→ **What is expected**:
Across the entries below, how many lines include "text"? Give the number and nothing else.

(Records begins)

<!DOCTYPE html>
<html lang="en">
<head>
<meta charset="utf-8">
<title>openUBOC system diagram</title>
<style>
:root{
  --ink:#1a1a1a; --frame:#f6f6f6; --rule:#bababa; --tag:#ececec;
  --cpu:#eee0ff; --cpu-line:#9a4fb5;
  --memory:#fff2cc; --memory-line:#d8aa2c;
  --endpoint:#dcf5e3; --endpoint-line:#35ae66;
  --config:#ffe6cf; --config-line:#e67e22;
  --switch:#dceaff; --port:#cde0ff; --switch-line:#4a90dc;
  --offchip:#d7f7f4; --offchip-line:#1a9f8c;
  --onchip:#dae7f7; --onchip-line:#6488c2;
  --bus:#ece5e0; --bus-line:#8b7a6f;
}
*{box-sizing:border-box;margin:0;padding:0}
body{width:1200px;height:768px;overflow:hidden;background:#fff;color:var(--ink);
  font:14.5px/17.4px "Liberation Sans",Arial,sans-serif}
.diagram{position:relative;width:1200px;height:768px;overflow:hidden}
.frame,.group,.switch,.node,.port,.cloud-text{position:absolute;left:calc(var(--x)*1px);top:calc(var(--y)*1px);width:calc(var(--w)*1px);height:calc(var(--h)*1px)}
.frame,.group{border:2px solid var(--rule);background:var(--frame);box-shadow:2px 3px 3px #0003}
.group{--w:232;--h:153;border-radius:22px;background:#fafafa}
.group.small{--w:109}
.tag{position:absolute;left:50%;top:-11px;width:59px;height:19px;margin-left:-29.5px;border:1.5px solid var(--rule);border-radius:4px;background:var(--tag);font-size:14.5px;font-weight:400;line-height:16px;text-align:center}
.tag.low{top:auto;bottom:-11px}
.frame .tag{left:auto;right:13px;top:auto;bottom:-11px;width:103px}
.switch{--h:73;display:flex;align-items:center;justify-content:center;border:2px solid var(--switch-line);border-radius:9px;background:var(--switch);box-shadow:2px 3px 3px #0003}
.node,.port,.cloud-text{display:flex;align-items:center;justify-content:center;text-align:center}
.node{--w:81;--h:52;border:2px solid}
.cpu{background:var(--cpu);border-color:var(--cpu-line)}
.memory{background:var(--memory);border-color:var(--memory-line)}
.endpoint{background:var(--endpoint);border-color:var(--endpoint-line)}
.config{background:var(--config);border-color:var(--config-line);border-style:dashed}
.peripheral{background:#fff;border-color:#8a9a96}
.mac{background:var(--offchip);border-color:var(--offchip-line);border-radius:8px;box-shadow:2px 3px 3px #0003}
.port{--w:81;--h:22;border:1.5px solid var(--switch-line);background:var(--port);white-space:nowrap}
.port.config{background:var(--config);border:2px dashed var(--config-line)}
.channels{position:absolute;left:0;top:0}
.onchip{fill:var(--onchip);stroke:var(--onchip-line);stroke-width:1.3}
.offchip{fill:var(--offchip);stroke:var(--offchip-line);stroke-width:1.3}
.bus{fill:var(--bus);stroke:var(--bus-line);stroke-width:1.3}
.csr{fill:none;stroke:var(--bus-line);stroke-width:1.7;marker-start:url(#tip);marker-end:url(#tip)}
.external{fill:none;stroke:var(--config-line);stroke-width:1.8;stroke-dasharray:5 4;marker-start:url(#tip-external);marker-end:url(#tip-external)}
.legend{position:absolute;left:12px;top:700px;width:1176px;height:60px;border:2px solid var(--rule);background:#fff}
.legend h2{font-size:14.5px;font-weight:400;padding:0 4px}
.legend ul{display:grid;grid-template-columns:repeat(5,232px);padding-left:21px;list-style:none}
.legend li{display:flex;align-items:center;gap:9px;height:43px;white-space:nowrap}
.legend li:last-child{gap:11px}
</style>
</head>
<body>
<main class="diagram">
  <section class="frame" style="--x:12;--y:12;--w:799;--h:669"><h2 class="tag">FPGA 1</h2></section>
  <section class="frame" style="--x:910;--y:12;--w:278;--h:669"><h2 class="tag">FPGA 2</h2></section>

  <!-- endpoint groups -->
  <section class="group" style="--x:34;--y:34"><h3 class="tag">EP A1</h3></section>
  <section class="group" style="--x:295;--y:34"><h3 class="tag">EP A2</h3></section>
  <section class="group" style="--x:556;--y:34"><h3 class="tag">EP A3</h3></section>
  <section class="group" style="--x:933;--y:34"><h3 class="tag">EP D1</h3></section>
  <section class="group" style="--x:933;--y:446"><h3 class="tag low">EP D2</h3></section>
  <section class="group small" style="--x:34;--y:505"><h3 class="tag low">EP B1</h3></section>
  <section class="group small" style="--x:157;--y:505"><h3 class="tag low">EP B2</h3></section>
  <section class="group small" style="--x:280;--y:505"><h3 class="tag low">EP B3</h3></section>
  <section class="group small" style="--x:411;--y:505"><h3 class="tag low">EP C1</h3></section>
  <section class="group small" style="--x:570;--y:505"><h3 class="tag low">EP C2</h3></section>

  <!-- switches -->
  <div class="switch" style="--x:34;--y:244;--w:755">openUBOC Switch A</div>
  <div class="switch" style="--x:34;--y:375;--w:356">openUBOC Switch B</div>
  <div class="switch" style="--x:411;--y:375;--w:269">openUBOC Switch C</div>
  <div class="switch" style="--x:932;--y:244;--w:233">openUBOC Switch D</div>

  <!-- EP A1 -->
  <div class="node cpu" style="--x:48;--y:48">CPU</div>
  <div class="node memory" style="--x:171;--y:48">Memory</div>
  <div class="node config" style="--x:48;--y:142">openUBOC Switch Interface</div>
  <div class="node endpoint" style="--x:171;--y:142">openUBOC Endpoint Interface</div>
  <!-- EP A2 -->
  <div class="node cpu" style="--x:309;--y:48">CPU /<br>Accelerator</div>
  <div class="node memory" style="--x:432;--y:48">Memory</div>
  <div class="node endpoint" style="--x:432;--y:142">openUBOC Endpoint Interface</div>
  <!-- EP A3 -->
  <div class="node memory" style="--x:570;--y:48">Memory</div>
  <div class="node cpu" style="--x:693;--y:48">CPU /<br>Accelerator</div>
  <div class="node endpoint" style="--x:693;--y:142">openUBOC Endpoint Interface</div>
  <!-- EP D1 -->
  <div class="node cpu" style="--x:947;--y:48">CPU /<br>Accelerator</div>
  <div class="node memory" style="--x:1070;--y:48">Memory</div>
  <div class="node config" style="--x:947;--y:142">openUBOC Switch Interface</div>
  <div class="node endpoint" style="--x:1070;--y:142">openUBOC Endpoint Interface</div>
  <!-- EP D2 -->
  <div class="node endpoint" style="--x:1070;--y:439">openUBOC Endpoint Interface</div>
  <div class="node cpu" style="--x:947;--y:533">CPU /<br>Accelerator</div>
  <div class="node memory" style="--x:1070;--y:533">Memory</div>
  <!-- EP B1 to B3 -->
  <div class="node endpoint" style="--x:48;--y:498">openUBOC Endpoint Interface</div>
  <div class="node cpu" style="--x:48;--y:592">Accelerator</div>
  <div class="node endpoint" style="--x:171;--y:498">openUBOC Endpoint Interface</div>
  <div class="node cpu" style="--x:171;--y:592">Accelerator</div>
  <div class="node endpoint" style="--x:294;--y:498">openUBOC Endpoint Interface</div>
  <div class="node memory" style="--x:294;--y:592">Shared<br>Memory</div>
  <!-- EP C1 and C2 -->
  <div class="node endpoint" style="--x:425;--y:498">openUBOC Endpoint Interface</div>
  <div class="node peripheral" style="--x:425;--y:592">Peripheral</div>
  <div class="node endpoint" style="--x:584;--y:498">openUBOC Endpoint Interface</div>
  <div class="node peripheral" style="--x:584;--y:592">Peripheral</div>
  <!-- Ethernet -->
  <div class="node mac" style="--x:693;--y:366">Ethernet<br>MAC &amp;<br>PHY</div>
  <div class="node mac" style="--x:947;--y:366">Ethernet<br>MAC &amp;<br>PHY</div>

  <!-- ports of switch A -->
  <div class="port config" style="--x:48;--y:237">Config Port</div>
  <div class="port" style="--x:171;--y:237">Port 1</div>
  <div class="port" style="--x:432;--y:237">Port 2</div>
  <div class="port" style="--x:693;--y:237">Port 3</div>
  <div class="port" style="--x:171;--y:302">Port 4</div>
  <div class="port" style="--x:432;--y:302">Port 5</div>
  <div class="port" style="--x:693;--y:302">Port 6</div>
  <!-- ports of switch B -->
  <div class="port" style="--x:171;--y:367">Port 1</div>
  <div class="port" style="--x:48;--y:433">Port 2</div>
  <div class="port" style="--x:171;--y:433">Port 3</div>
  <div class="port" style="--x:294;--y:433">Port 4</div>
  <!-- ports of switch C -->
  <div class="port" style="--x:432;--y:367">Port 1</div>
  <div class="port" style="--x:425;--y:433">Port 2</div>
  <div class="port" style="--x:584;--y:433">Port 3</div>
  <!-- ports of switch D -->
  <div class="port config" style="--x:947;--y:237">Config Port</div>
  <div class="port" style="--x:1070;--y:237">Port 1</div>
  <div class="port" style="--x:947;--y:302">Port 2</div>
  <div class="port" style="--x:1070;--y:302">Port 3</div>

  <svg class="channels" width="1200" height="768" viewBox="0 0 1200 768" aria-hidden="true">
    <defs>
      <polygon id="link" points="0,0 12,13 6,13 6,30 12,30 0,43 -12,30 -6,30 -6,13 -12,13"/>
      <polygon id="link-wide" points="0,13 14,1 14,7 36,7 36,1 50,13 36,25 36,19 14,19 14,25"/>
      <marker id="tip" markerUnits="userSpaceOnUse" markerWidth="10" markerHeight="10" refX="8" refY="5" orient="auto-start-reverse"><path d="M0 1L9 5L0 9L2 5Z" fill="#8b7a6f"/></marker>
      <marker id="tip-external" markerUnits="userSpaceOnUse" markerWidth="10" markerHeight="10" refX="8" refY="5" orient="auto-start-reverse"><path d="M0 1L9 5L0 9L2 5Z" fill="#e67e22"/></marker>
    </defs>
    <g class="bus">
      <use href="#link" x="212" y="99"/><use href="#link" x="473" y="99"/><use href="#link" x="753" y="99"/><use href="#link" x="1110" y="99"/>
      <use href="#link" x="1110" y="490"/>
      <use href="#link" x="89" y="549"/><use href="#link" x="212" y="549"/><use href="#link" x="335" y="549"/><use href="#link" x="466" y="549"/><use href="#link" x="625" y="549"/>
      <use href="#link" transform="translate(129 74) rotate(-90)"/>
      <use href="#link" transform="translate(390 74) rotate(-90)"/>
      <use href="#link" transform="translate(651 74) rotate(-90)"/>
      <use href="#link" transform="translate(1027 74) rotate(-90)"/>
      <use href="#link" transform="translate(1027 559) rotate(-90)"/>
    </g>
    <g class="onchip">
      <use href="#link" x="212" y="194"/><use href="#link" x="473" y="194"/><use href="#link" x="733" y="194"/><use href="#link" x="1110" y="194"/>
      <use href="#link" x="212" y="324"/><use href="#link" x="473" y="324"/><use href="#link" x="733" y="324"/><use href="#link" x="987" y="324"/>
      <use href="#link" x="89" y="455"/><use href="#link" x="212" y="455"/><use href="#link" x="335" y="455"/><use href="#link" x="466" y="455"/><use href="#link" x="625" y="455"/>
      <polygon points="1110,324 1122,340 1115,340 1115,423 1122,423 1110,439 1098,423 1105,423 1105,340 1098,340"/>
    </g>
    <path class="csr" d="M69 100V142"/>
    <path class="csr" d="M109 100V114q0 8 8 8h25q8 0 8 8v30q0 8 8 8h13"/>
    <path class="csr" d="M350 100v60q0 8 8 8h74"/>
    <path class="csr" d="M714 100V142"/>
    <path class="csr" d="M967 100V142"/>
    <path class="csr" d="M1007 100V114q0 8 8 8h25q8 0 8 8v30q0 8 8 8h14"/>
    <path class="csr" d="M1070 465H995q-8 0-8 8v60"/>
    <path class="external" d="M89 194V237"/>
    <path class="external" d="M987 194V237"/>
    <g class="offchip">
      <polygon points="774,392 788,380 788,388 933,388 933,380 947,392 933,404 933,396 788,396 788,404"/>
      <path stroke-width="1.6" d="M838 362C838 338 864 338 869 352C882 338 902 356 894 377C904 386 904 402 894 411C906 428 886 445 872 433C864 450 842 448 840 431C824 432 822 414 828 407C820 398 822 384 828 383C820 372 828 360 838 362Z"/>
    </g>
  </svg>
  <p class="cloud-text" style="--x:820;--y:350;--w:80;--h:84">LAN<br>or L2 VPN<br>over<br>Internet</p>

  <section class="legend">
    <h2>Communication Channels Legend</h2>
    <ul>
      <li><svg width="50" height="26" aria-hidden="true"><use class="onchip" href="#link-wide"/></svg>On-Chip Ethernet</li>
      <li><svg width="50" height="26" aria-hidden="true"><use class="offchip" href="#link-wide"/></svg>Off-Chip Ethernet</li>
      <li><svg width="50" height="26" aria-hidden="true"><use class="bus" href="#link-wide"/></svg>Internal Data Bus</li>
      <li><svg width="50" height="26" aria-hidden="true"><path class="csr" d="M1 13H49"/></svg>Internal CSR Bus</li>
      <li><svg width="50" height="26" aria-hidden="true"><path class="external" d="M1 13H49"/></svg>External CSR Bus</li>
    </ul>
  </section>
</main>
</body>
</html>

(Records ends)

→ **Reply to the exercise**:
4